(Data excerpts)
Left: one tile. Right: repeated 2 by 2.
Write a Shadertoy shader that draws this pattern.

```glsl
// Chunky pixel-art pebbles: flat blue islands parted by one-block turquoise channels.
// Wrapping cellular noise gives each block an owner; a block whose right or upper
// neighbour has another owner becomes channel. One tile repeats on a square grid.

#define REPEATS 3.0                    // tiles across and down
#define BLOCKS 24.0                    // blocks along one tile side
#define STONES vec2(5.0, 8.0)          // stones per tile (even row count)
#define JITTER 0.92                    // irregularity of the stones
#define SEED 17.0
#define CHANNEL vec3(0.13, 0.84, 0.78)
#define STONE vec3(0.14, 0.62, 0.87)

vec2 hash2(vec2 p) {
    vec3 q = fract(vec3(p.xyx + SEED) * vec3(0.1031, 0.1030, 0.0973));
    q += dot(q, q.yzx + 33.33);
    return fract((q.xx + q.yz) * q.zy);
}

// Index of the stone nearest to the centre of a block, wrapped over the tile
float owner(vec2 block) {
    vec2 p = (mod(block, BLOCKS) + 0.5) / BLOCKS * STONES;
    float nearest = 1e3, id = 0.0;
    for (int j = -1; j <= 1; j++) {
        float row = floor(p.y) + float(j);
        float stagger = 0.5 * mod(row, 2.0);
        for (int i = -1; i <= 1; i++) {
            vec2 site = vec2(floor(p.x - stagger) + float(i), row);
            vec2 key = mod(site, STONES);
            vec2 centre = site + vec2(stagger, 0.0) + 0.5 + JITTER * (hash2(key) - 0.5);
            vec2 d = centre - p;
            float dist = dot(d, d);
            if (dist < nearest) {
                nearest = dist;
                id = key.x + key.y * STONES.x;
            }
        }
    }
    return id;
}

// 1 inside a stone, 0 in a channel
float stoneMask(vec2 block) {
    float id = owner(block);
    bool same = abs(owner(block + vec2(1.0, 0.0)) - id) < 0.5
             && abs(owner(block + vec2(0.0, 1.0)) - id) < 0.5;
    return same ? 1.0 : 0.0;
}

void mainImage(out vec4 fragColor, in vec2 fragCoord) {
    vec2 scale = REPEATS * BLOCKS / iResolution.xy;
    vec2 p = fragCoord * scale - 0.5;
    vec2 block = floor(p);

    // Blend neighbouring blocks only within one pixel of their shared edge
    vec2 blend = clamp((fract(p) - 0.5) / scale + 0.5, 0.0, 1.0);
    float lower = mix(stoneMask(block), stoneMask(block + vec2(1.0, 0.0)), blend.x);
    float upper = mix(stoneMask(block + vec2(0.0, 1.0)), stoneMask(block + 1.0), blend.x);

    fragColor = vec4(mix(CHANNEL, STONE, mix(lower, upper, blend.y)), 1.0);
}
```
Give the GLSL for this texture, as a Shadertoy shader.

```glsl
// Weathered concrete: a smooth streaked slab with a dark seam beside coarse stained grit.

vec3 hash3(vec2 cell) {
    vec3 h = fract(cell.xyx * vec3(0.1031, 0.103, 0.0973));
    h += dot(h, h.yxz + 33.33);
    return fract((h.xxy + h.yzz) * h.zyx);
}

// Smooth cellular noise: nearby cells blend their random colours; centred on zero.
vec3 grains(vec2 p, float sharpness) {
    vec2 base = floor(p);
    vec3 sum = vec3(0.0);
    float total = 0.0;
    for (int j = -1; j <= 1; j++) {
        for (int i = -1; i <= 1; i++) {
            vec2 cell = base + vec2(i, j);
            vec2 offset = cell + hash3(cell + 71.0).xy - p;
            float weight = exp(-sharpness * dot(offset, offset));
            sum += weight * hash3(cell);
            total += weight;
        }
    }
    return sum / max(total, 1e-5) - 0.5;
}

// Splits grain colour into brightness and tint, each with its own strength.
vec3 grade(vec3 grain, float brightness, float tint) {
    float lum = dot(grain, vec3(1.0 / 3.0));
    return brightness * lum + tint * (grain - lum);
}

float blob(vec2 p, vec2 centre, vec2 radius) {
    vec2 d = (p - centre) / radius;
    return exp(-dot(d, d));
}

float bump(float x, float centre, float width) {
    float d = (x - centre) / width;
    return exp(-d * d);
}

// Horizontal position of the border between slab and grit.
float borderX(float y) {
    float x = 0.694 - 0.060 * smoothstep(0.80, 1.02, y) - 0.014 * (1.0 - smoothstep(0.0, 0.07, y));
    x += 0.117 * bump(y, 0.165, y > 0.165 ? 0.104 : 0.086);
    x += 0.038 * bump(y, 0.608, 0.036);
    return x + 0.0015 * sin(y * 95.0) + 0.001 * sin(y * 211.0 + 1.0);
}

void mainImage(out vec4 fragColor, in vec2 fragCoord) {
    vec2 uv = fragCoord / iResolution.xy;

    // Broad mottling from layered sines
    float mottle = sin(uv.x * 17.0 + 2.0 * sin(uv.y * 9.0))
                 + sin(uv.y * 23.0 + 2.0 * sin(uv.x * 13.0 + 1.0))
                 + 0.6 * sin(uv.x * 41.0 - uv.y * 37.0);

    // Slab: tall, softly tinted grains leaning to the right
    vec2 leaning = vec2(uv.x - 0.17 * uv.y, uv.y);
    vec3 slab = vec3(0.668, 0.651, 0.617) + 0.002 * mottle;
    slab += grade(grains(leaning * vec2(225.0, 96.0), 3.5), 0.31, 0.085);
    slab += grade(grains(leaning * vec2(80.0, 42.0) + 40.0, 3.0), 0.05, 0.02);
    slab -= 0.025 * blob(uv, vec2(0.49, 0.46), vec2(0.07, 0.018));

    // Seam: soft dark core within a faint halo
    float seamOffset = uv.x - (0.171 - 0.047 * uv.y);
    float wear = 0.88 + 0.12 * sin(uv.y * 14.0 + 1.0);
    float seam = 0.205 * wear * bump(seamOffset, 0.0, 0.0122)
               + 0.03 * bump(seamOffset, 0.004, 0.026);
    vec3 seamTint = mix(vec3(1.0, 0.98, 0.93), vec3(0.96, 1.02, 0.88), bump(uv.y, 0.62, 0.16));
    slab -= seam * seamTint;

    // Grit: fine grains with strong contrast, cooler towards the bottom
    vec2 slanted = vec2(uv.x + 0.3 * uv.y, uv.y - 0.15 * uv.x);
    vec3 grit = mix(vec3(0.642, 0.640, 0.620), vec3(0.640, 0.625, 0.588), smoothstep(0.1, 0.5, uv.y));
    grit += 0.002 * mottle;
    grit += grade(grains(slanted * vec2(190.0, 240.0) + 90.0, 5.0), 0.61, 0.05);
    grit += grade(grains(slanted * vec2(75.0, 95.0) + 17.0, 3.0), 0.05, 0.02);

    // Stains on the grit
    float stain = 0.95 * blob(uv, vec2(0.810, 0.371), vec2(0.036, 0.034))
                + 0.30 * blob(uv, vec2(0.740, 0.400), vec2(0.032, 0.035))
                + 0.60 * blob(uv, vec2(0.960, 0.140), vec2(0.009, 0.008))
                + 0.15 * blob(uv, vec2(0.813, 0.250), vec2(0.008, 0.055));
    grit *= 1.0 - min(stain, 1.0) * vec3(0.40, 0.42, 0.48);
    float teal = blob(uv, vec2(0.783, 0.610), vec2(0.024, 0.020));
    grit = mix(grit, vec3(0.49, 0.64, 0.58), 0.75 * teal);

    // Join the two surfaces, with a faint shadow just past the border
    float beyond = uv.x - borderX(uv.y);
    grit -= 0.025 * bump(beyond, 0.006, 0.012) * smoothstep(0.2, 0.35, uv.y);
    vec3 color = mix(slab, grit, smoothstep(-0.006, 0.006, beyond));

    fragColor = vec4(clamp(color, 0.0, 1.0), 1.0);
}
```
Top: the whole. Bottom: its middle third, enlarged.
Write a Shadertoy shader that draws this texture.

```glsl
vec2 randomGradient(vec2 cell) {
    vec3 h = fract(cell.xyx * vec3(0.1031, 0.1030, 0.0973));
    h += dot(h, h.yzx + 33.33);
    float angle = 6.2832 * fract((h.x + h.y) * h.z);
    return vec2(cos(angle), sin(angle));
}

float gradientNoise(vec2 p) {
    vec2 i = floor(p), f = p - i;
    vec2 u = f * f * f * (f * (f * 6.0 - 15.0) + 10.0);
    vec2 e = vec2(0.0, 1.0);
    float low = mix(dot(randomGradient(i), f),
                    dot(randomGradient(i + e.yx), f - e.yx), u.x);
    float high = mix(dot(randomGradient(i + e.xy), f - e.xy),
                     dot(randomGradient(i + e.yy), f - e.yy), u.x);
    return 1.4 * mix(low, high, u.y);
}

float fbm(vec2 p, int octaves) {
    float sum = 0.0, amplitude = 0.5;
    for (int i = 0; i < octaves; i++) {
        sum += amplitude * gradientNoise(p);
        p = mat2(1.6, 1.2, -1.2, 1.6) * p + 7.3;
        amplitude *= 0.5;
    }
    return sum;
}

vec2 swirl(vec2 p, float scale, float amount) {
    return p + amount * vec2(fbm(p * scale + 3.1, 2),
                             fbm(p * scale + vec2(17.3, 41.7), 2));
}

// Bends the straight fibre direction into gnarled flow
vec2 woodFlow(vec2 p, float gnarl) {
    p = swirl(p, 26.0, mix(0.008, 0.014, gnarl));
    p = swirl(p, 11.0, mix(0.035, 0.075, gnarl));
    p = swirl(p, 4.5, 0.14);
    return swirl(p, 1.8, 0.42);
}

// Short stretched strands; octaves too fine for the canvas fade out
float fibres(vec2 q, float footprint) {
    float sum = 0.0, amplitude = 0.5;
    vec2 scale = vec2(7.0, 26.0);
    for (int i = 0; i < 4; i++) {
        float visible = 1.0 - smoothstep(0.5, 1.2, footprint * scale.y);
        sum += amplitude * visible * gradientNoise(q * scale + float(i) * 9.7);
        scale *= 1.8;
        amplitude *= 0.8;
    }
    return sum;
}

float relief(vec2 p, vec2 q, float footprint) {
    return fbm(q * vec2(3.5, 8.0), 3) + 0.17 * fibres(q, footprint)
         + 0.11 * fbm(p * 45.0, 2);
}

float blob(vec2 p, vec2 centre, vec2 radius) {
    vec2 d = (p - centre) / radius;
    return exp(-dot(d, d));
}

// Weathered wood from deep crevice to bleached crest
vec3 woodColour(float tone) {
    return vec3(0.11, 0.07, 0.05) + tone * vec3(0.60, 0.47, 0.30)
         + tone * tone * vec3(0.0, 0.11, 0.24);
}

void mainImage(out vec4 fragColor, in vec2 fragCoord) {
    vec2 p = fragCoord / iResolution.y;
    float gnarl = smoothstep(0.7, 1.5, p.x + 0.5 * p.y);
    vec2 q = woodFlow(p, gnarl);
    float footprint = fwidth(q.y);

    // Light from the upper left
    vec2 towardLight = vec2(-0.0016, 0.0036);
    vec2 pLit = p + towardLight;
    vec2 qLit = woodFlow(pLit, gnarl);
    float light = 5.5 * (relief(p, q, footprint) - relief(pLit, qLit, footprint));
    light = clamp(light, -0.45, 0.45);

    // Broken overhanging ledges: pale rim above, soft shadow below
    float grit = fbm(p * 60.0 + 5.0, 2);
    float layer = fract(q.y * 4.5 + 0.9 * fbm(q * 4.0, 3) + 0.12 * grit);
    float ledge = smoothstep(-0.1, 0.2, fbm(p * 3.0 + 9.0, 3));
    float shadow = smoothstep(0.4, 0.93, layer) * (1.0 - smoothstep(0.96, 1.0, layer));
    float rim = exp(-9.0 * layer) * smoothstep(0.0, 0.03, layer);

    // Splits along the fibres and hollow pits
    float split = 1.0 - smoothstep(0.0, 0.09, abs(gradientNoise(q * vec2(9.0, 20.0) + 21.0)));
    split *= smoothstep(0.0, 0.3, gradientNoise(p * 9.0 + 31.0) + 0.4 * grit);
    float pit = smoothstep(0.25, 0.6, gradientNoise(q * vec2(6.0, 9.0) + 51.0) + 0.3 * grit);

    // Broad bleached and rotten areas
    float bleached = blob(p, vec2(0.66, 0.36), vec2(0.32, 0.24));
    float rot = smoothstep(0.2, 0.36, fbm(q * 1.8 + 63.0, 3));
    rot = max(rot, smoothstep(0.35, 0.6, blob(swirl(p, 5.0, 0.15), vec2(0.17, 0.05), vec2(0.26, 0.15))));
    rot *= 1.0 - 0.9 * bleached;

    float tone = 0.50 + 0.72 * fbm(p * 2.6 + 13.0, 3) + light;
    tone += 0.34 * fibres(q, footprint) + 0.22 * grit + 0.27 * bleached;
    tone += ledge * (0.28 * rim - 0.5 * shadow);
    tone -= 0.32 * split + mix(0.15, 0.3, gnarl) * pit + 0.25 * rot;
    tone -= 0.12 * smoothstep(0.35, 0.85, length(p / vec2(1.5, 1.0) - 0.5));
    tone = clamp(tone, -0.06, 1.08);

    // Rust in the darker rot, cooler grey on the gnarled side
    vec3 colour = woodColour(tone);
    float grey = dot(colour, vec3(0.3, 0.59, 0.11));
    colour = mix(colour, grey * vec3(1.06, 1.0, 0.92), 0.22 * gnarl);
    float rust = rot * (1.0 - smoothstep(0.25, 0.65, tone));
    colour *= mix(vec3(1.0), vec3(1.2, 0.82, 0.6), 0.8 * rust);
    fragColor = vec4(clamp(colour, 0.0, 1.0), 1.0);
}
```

Task statement> Say the number of lines above that include "footprint", and only that.

Answer to the problem> 7